• [TASK TO CARRY OUT]
Note each line in the data below that holds "html", and copy it.

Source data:
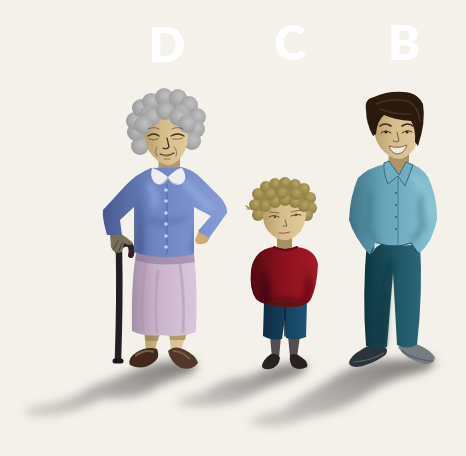
<!DOCTYPE html>
<html lang="en">
<head>
<meta charset="utf-8">
<title>Three figures: D, C, B</title>
<style>
:root{--paper:#f4f1ea;--letter:#fff;--skin:#d9c08f;--skin-shade:#a98f62;--ink:#3a2c1c;--shoe:#40291b}
html,body{margin:0;background:var(--paper);overflow:hidden}
svg{display:block;width:466px;height:456px}
.letters{font:900 48px Lato,"Open Sans",sans-serif;fill:var(--letter)}
.line{fill:none;stroke:var(--ink);stroke-linecap:round;stroke-linejoin:round}
.soft{filter:url(#soft)}
.blur{filter:url(#blur)}
</style>
</head>
<body>
<svg viewBox="0 0 466 456" role="img" aria-label="A grandmother, a boy and a man standing under the letters D, C and B">
<defs>
<filter id="shadow" x="-20%" y="-40%" width="140%" height="180%"><feGaussianBlur stdDeviation="5"/></filter>
<filter id="blur" x="-40%" y="-40%" width="180%" height="180%"><feGaussianBlur stdDeviation="3"/></filter>
<filter id="soft" x="-20%" y="-20%" width="140%" height="140%"><feGaussianBlur stdDeviation="0.6"/></filter>
<linearGradient id="shade" x1="1" y1="0" x2="0" y2="1"><stop offset="0" stop-color="#777674"/><stop offset=".5" stop-color="#aaa8a5"/><stop offset="1" stop-color="#d4d1cc"/></linearGradient>
<linearGradient id="skin"><stop offset="0" stop-color="#b99d69"/><stop offset=".4" stop-color="#d5bc8b"/><stop offset="1" stop-color="#e2ca9c"/></linearGradient>
<linearGradient id="cardigan"><stop offset="0" stop-color="#47598f"/><stop offset=".4" stop-color="#6d84c0"/><stop offset="1" stop-color="#869cd6"/></linearGradient>
<linearGradient id="skirt"><stop offset="0" stop-color="#a58fa6"/><stop offset=".35" stop-color="#c8b2ca"/><stop offset="1" stop-color="#d9c6dc"/></linearGradient>
<linearGradient id="sweater"><stop offset="0" stop-color="#4f0a12"/><stop offset=".45" stop-color="#8b101d"/><stop offset="1" stop-color="#a31a28"/></linearGradient>
<linearGradient id="shorts"><stop offset="0" stop-color="#0d2c42"/><stop offset="1" stop-color="#1d5474"/></linearGradient>
<linearGradient id="shirt"><stop offset="0" stop-color="#3f7285"/><stop offset=".4" stop-color="#69a5b9"/><stop offset="1" stop-color="#86c2d2"/></linearGradient>
<linearGradient id="trousers"><stop offset="0" stop-color="#0c3540"/><stop offset=".5" stop-color="#1e5261"/><stop offset="1" stop-color="#2c6777"/></linearGradient>
<radialGradient id="curl" cx=".6" cy=".4" r=".6"><stop offset="0" stop-color="#c3c2c2"/><stop offset="1" stop-color="#9d9c9d"/></radialGradient>
<radialGradient id="blond" cx=".6" cy=".35" r=".65"><stop offset="0" stop-color="#b7a365"/><stop offset="1" stop-color="#8f7c41"/></radialGradient>
<circle id="grey-curl" r="9" fill="url(#curl)"/>
<circle id="blond-curl" r="6" fill="url(#blond)"/>
<clipPath id="cardigan-clip"><path d="M151 168Q136 174 125 186L103 210Q102 218 107 235L122 235L120 220L134 207V252Q163 262 194 254V207L211 216L198 231L209 238L227 213Q228 207 221 198L201 178Q192 169 181 167Z"/></clipPath>
<clipPath id="sweater-clip"><path d="M273 247Q254 250 251 270Q249 290 256 299Q262 305 282 307Q305 309 311 299Q317 287 318 264Q315 249 297 247Q285 251 273 247Z"/></clipPath>
</defs>

<rect width="466" height="456" fill="var(--paper)"/>

<g class="letters" text-anchor="middle">
<text x="167" y="62">D</text><text x="290" y="60">C</text><text x="404" y="60">B</text>
</g>

<g id="ground-shadows" fill="url(#shade)" filter="url(#shadow)">
<path d="M192 361Q200 366 193 372L158 386Q142 400 102 399Q62 420 26 415Q18 410 40 405Q72 401 90 387Q108 381 130 372Q160 358 192 361Z"/>
<path d="M306 363Q312 370 284 381Q262 389 246 398Q215 411 176 405Q174 400 204 392Q222 379 250 376Q278 362 306 363Z"/>
<path d="M432 358Q442 366 414 374Q384 381 360 399Q334 414 308 417Q280 432 249 424Q250 416 282 410Q300 397 322 385Q350 364 384 360Z"/>
</g>

<g id="grandmother">
<g id="legs">
<path d="M144 330H160L155 351H146ZM169 331H187L181 350H171Z" fill="url(#skin)"/>
<path d="M145 333H160L158 341H146ZM169 333H187L185 340H170Z" fill="#85704f" opacity=".5"/>
<path d="M130 365Q127 358 137 352Q147 346 157 349Q161 358 153 363Q142 371 130 365Z" fill="var(--shoe)"/>
<path d="M168 351Q174 345 183 349Q196 355 198 363Q192 371 181 368Q170 362 168 351Z" fill="#51382a"/>
<path d="M135 356Q145 349 154 352M173 351Q182 351 190 359" fill="none" stroke="#7a5c48" stroke-width="2" class="soft"/>
</g>
<path id="skirt-shape" d="M137 250Q164 258 193 251Q198 278 196 332Q180 338 162 335Q144 337 132 331Q131 276 137 250Z" fill="url(#skirt)"/>
<path d="M146 262Q140 300 143 332M158 270Q154 305 157 333M180 264Q185 300 183 333" fill="none" stroke="#a891ac" stroke-width="3" opacity=".45" class="soft"/>
<path d="M136 252Q164 262 194 253L195 262Q160 268 135 260Z" fill="#76658a" opacity=".45" class="soft"/>
<g id="cane" class="line">
<path d="M119 252Q120 300 118 359" style="stroke:#211f22" stroke-width="6.5"/>
<path d="M118 251Q121 242 129 244Q133 248 131 255" style="stroke:#302224" stroke-width="6"/>
<path d="M115 361H121" style="stroke:#171618" stroke-width="5"/>
</g>
<path d="M110 234H121Q128 238 133 243Q131 247 124 243L122 252Q114 255 111 247Z" fill="#777058"/>
<path d="M114 249L118 241M119 251L122 243" class="line" stroke-width=".8"/>
<path d="M199 230L210 236Q209 243 202 244Q195 245 195 240Z" fill="#d0aa78"/>
<path d="M159 155H180V172L170 180L158 173Z" fill="#b39a6a"/>
<path d="M151 168Q136 174 125 186L103 210Q102 218 107 235L122 235L120 220L134 207V252Q163 262 194 254V207L211 216L198 231L209 238L227 213Q228 207 221 198L201 178Q192 169 181 167Z" fill="url(#cardigan)"/>
<g clip-path="url(#cardigan-clip)" class="blur">
<path d="M131 180Q142 197 133 260H144Q148 213 131 180Z" fill="#3d4f88" opacity=".6"/>
<path d="M195 187Q202 205 190 252H197L198 206Z" fill="#4d629f" opacity=".8"/>
<path d="M145 216Q162 224 190 214Q180 229 148 224Z" fill="#4e64a2" opacity=".5"/>
<path d="M184 181Q196 194 212 210" stroke="#9cafe2" stroke-width="5" fill="none"/>
<path d="M148 183Q158 194 154 208" stroke="#8da2da" stroke-width="6" fill="none"/>
</g>
<path d="M167 184V254" class="line" style="stroke:#5267a3" stroke-width="1"/>
<g fill="#c5d0ec"><circle cx="166" cy="190" r="1.8"/><circle cx="166" cy="201" r="1.8"/><circle cx="166" cy="213" r="1.8"/><circle cx="166" cy="224" r="1.8"/><circle cx="166" cy="236" r="1.8"/><circle cx="166" cy="247" r="1.8"/></g>
<path d="M152 168Q158 169 168 177Q177 168 182 168Q189 179 181 184Q173 187 168 178Q164 186 157 184Q149 180 152 168Z" fill="#eeedf0"/>
<path d="M168 177Q166 182 161 184M168 178Q172 184 177 184" class="line" style="stroke:#bab9c4" stroke-width="1"/>
<g id="grey-hair">
<path d="M138 146Q131 119 145 102Q166 87 189 103Q202 122 193 144Z" fill="#a6a5a5"/>
<use href="#grey-curl" x="140" y="146"/><use href="#grey-curl" x="136" y="132"/><use href="#grey-curl" x="135" y="121"/><use href="#grey-curl" x="141" y="108"/><use href="#grey-curl" x="151" y="102"/><use href="#grey-curl" x="164" y="97"/><use href="#grey-curl" x="178" y="98"/><use href="#grey-curl" x="189" y="105"/><use href="#grey-curl" x="197" y="117"/><use href="#grey-curl" x="196" y="129"/><use href="#grey-curl" x="192" y="141"/><use href="#grey-curl" x="148" y="115"/><use href="#grey-curl" x="181" y="113"/>
</g>
<path d="M145 128Q151 112 166 114Q181 112 187 128Q190 145 182 156Q174 166 167 165Q157 163 149 151Q144 140 145 128Z" fill="url(#skin)"/>
<g><use href="#grey-curl" x="152" y="117"/><use href="#grey-curl" x="165" y="111"/><use href="#grey-curl" x="178" y="117"/><use href="#grey-curl" x="187" y="124"/><use href="#grey-curl" x="143" y="125"/></g>
<g class="line" stroke-width="1">
<path d="M148 136Q154 132 159 136M171 136Q178 132 184 136" stroke-width="1.4"/>
<path d="M148 129Q154 126 159 129M172 129Q178 126 183 129M149 139Q154 141 158 139M173 139Q179 140 183 138" opacity=".55"/>
<path d="M167 138L169 147Q166 150 163 148M160 154Q167 157 174 153" stroke-width="1.2"/>
<path d="M157 147Q154 151 157 156M174 147Q178 151 176 156M164 159H170" opacity=".5"/>
</g>
<path d="M162 155Q167 159 173 154Q167 156 162 155Z" fill="#a2665a"/>
</g>

<g id="boy">
<path d="M270 336H281L279 358H272ZM288 336H300L297 357H290Z" fill="#514f50"/>
<path d="M262 367Q262 360 271 354Q278 353 280 358Q279 367 270 369Q264 370 262 367ZM290 355Q296 352 301 357Q309 362 307 367Q299 371 293 367Q289 363 290 355Z" fill="#29201f"/>
<path d="M264 301H307L306 337Q297 341 286 338L285 318L282 339Q272 341 263 336Z" fill="url(#shorts)"/>
<path d="M285 306V336" class="line" style="stroke:#0a2436" stroke-width="1.5"/>
<path d="M277 232H292V249Q285 253 277 248Z" fill="#a99061"/>
<path d="M273 247Q254 250 251 270Q249 290 256 299Q262 305 282 307Q305 309 311 299Q317 287 318 264Q315 249 297 247Q285 251 273 247Z" fill="url(#sweater)"/>
<g clip-path="url(#sweater-clip)" class="blur">
<path d="M262 268Q263 290 259 306H269Q272 284 262 268Z" fill="#36050c" opacity=".8"/>
<path d="M307 268Q307 290 301 306H307L312 286Z" fill="#560711" opacity=".9"/>
<path d="M262 303Q285 293 306 303V309H262Z" fill="#4c0912" opacity=".8"/>
</g>
<path d="M274 247Q285 253 297 247" class="line" style="stroke:#5f0d17" stroke-width="2"/>
<g id="blond-hair">
<path d="M255 211Q251 181 283 181Q315 181 313 211Z" fill="#9b894c"/>
<use href="#blond-curl" x="258" y="215"/><use href="#blond-curl" x="255" y="205"/><use href="#blond-curl" x="258" y="194"/><use href="#blond-curl" x="266" y="187"/><use href="#blond-curl" x="275" y="184"/><use href="#blond-curl" x="285" y="183"/><use href="#blond-curl" x="295" y="185"/><use href="#blond-curl" x="304" y="189"/><use href="#blond-curl" x="310" y="198"/><use href="#blond-curl" x="311" y="208"/><use href="#blond-curl" x="307" y="215"/>
</g>
<path d="M263 212Q265 201 285 202Q303 201 306 212Q306 227 297 235Q290 241 284 240Q276 240 268 231Q262 223 263 212Z" fill="url(#skin)"/>
<g><use href="#blond-curl" x="265" y="206"/><use href="#blond-curl" x="275" y="202"/><use href="#blond-curl" x="285" y="200"/><use href="#blond-curl" x="295" y="202"/><use href="#blond-curl" x="304" y="206"/><use href="#blond-curl" x="270" y="194"/><use href="#blond-curl" x="282" y="193"/><use href="#blond-curl" x="296" y="194"/></g>
<path d="M246 206L249 208M247 209H250" class="line" style="stroke:#8f7c41" stroke-width="1.2"/>
<g class="line" stroke-width="1">
<path d="M269 217Q274 214 279 217M291 216Q297 213 301 215" opacity=".8"/>
<path d="M269 212L279 213M291 212L301 210" style="stroke:#88723f"/>
<path d="M285 220L287 226H283" opacity=".6"/>
<path d="M279 233Q285 234 290 232" style="stroke:#8e5646"/>
</g>
<g fill="#564a38"><circle cx="275" cy="217" r="1.2"/><circle cx="296" cy="215" r="1.2"/></g>
</g>

<g id="man">
<path d="M349 363Q350 356 361 350Q370 343 384 346Q390 351 384 356Q371 365 357 367Q350 367 349 363Z" fill="#29343f"/>
<path d="M398 347Q407 341 419 345Q432 351 435 358Q433 365 424 364Q405 359 398 347Z" fill="#777b82"/>
<path d="M353 362Q370 361 384 353M402 351Q414 360 433 361" class="line" style="stroke:#566069" stroke-width="1.2"/>
<path d="M367 240Q395 250 420 243Q423 292 417 345Q407 350 397 345L393 273L387 347Q376 350 366 346Q362 295 367 240Z" fill="url(#trousers)"/>
<path d="M393 260Q386 305 386 345L377 347Q379 300 389 258Z" fill="#09303b" opacity=".65" class="blur"/>
<path d="M389 152H409V166L399 178L388 166Z" fill="#ae9568"/>
<path d="M385 164Q367 168 358 178Q350 196 349 220Q354 237 369 254Q376 252 377 243Q396 249 411 243Q414 250 420 253Q433 241 437 219Q437 195 428 177Q421 166 407 162L399 174Z" fill="url(#shirt)"/>
<g class="blur" fill="none" stroke-width="4">
<path d="M368 190Q374 210 367 226L376 242M424 191Q418 212 423 226L412 242" stroke="#376d80" opacity=".7"/>
<path d="M411 176Q428 188 431 215" stroke="#a1d5e0" opacity=".7"/>
</g>
<path d="M377 243Q395 249 411 243L417 252M377 243L371 252" class="line" style="stroke:#24505f" stroke-width="1.3"/>
<path d="M375 243L381 244L374 249Z" fill="#dce3e0"/>
<path d="M384 163L389 161L399 175L406 162L413 165L405 186L398 176L388 184Q383 172 384 163Z" fill="#71adc0" stroke="#376979" stroke-width="1"/>
<path d="M398 178V245" class="line" style="stroke:#427b8f" stroke-width="1"/>
<g fill="#386f83"><circle cx="396" cy="193" r="1.2"/><circle cx="396" cy="205" r="1.2"/><circle cx="396" cy="217" r="1.2"/><circle cx="396" cy="229" r="1.2"/></g>
<path d="M374 119Q375 108 394 107Q414 106 419 119Q421 137 414 149Q406 159 399 159Q389 159 380 147Q372 135 374 119Z" fill="url(#skin)"/>
<path d="M373 136Q366 123 366 110Q364 99 374 97Q387 91 403 92Q417 92 423 104Q426 122 418 146L415 142Q416 129 411 121Q395 120 384 115Q377 121 376 134Z" fill="#2a1a0e"/>
<path d="M376 104Q391 98 408 101Q418 106 420 121M380 109Q395 115 411 114" class="line soft" style="stroke:#463022" stroke-width="1.5"/>
<g class="line" stroke-width="1">
<path d="M380 126Q385 122 391 126M402 126Q408 122 413 126" stroke-width="1.6"/>
<path d="M381 133Q386 129 391 133M402 133Q407 129 412 132"/>
<path d="M397 132L399 141Q396 143 393 141" opacity=".65"/>
</g>
<g fill="var(--ink)"><circle cx="386" cy="132" r="1.6"/><circle cx="407" cy="132" r="1.6"/></g>
<path d="M389 146Q398 149 407 145Q404 154 397 154Q391 153 389 146Z" fill="#f0ece1" stroke="#885f4b" stroke-width="1"/>
</g>
</svg>
</body>
</html>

• [ANSWER TO THIS TASK]
<!DOCTYPE html>
<html lang="en">
html,body{margin:0;background:var(--paper);overflow:hidden}
</html>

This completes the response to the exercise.